Appearing at an open air location at the Seminole campus of St. Petersburg College, Obama began his nearly 30-minute speech by referencing the DNC. He praised First Lady Michelle Obama's remarks, as well as the much heralded 48-minute speech by former President Clinton.
"Somebody sent out a tweet saying 'you should appoint him (Clinton) Secretary of Explaining Stuff,'" said Obama to laughs from the audience. "I have to admit, he really didn't say 'stuff.' I cleaned that up a little bit."
Though he won't be appointed to any title before the election, Clinton is embarking on a tour to sell the message for a second Obama term, including appearances in Miami and Orlando later this week. An African-American woman from Bradenton, who only wanted to be identified as Cynthia, endorsed Clinton's plan telling CL that Clinton's Wednesday night speech was the best explanation on the benefits of "Obamacare" that she's heard this year.

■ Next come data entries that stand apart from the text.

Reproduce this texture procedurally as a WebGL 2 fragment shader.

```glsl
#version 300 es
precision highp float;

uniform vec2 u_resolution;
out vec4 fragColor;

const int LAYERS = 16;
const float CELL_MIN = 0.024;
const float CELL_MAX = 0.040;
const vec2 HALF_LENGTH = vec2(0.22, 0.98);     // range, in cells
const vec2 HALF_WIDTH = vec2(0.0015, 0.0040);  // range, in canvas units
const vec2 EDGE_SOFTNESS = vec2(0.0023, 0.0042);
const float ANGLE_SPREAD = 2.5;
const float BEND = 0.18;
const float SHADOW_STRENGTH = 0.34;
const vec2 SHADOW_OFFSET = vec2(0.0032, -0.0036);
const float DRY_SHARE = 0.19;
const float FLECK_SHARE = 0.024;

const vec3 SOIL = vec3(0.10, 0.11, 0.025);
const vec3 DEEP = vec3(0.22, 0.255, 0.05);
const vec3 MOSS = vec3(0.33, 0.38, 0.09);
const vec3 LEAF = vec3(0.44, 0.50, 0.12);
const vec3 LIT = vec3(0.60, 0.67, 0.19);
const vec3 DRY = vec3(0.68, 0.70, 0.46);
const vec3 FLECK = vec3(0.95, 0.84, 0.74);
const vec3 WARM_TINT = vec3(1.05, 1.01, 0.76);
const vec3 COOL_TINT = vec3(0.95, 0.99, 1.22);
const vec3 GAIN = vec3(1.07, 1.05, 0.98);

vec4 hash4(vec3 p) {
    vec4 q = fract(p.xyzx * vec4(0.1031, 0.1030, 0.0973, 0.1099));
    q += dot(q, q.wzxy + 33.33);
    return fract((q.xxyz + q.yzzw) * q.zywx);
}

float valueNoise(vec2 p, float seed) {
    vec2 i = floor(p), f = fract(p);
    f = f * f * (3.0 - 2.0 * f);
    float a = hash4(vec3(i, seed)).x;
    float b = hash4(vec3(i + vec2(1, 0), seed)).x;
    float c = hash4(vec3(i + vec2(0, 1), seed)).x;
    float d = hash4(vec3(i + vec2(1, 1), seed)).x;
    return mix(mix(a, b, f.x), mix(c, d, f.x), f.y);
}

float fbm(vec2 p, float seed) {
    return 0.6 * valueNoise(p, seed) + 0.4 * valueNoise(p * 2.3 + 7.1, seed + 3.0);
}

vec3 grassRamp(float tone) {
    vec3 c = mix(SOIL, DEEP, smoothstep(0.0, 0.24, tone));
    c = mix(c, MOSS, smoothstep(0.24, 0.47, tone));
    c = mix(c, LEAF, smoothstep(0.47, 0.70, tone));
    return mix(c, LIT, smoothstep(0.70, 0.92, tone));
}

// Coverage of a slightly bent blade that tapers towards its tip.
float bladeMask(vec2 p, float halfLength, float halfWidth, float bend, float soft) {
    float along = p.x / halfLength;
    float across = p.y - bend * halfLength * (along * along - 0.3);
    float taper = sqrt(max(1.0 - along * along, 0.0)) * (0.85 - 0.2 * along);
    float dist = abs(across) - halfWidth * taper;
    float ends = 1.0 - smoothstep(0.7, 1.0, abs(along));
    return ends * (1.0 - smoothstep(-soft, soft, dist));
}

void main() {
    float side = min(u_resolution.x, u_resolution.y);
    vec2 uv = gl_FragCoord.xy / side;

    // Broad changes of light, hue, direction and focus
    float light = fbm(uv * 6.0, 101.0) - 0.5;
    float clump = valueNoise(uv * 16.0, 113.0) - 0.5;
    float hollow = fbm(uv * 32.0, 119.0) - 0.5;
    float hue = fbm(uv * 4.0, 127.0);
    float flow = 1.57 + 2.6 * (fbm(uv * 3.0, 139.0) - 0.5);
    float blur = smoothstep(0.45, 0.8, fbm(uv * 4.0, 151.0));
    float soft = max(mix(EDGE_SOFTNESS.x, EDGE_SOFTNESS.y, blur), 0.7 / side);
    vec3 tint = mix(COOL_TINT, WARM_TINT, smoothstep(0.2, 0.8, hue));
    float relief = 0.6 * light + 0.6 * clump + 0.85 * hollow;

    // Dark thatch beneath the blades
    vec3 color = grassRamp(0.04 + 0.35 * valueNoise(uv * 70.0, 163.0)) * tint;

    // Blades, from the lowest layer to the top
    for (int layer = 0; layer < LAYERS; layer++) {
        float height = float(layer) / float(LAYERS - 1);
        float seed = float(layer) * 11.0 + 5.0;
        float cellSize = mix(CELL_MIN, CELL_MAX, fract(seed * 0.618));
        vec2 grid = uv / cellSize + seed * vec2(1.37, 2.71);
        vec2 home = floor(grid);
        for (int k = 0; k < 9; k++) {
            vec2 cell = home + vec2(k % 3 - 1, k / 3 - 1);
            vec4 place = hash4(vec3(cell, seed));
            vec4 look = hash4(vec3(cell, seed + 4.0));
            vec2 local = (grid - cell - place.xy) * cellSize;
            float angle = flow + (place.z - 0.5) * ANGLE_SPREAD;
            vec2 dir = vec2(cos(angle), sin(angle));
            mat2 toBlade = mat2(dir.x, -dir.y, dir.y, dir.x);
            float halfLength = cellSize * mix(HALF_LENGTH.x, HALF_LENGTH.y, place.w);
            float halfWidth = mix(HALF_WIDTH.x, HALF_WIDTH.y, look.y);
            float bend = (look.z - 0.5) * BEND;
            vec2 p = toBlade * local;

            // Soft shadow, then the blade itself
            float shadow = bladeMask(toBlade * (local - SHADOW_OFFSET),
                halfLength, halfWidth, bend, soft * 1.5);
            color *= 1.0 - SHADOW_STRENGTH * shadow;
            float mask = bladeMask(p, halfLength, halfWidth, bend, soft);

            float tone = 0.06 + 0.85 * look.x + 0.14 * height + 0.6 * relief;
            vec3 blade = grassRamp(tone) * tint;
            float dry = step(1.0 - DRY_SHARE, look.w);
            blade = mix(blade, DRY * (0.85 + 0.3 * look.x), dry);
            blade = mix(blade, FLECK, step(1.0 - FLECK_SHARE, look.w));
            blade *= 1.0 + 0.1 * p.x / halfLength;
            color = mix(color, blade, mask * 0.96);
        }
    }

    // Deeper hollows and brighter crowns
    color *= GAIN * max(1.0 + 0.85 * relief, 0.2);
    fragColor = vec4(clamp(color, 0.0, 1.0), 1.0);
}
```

"Clinton explained it very good," she said before Obama hit the Seminole stage. "He explained it in more depth than it has ever been explained."
As has been the case for months, Obama is now embracing the term "Obamacare," which many of his supporters believe is a disrespectful phrase to describe his signature domestic policy initiative.
"We did that," he said toward the end of his remarks. "I do care. I like the term 'Obamacare.' Mr. Romney says he's going to repeal it. It should be 'Romney Don't Care.'"
The outdoor rally contained the usual Florida summer brew of strong humidity and occasional rain drops. CL counted at least three people who needed medical attention and were pulled out of the crowd.information that the portion of the population in the labor force fell to its lowest level since September of 1981.
Referring to the Tampa RNC, Obama said the GOP was more than happy to talk about what's wrong with the U.S., but didn't have too many ideas about how to correct the current economic morass, except for tax cuts.
"Tax cuts. Tax cuts. Gut a few regulations. Some more tax cuts. Tax cuts when times are good. Tax cuts when times are bad. Tax cuts to help you lose a few extra pounds. Tax cuts to help your love life," the president said.
He then laughed as someone in the crowd yelled, "It doesn't help."
Obama quoted Clinton again when the former president said earlier this week that there's one word to describe why the Romney-Ryan prescription to heal the economy won't work: arithmetic.
"The fact is Mr. Romney's plan and Congressman Ryan's plan don't add up. And by the way they don't add the jobs either," said Obama, referring to independent economists who say the Republicans plan would slow down the recovery.
The audience was filled with mostly — but not exclusively — pro-Obama supporters.
Douglass Leass, 41, is a military veteran and registered Republican who voted for John McCain in 2008 because he thought Obama was too inexperienced to be entrusted with the presidency. He said the president, "hasn't made it worse, and at the same time it hasn't gotten dramatically better," adding if given another four years, "he could possibly pull it out." Leass said he appreciated Obama's positive attitude.
Seminole resident Janet Ley works for the Florida Fish & Wildlife Department's office in St. Petersburg. She said she'd like to hear more talk about the environment (something that was barely mentioned at all in Charlotte). Of Mitt Romney, she said, "(he's) a good man, but I disagree with all of his policies." She also said she worried about the "lies" that will be spouted in the next couple of month in political ads, hoping voters will search for what is accurate.
One surprise, at least going into the DNC, was the lack of enthusiasm surrounding Obama voters compared to 2008.
Vince Palmer from Seminole said he didn't have any concerns that the base of the Democratic Party will come out in sufficient numbers to support Barack Obama, but admitted that his 22-year-old son isn't showing much interest or curiosity about the candidates.
"I said to him 'look at your beliefs and values,'" Palmer said. "'And then go find a candidate with those same beliefs and values and go out and vote for him.'"
Though that may be a bit of hyperbole, it's not too exaggerated. Most independent political analysts say Mitt Romney must win Florida and its 29 electoral votes to have a chance to win the election, whereas Obama has other routes to go to get to 270, and doesn't need the Sunshine State as much.
What that means is both the president and the challenger will be back in the Tampa Bay area several more times in the 59 days left before election day.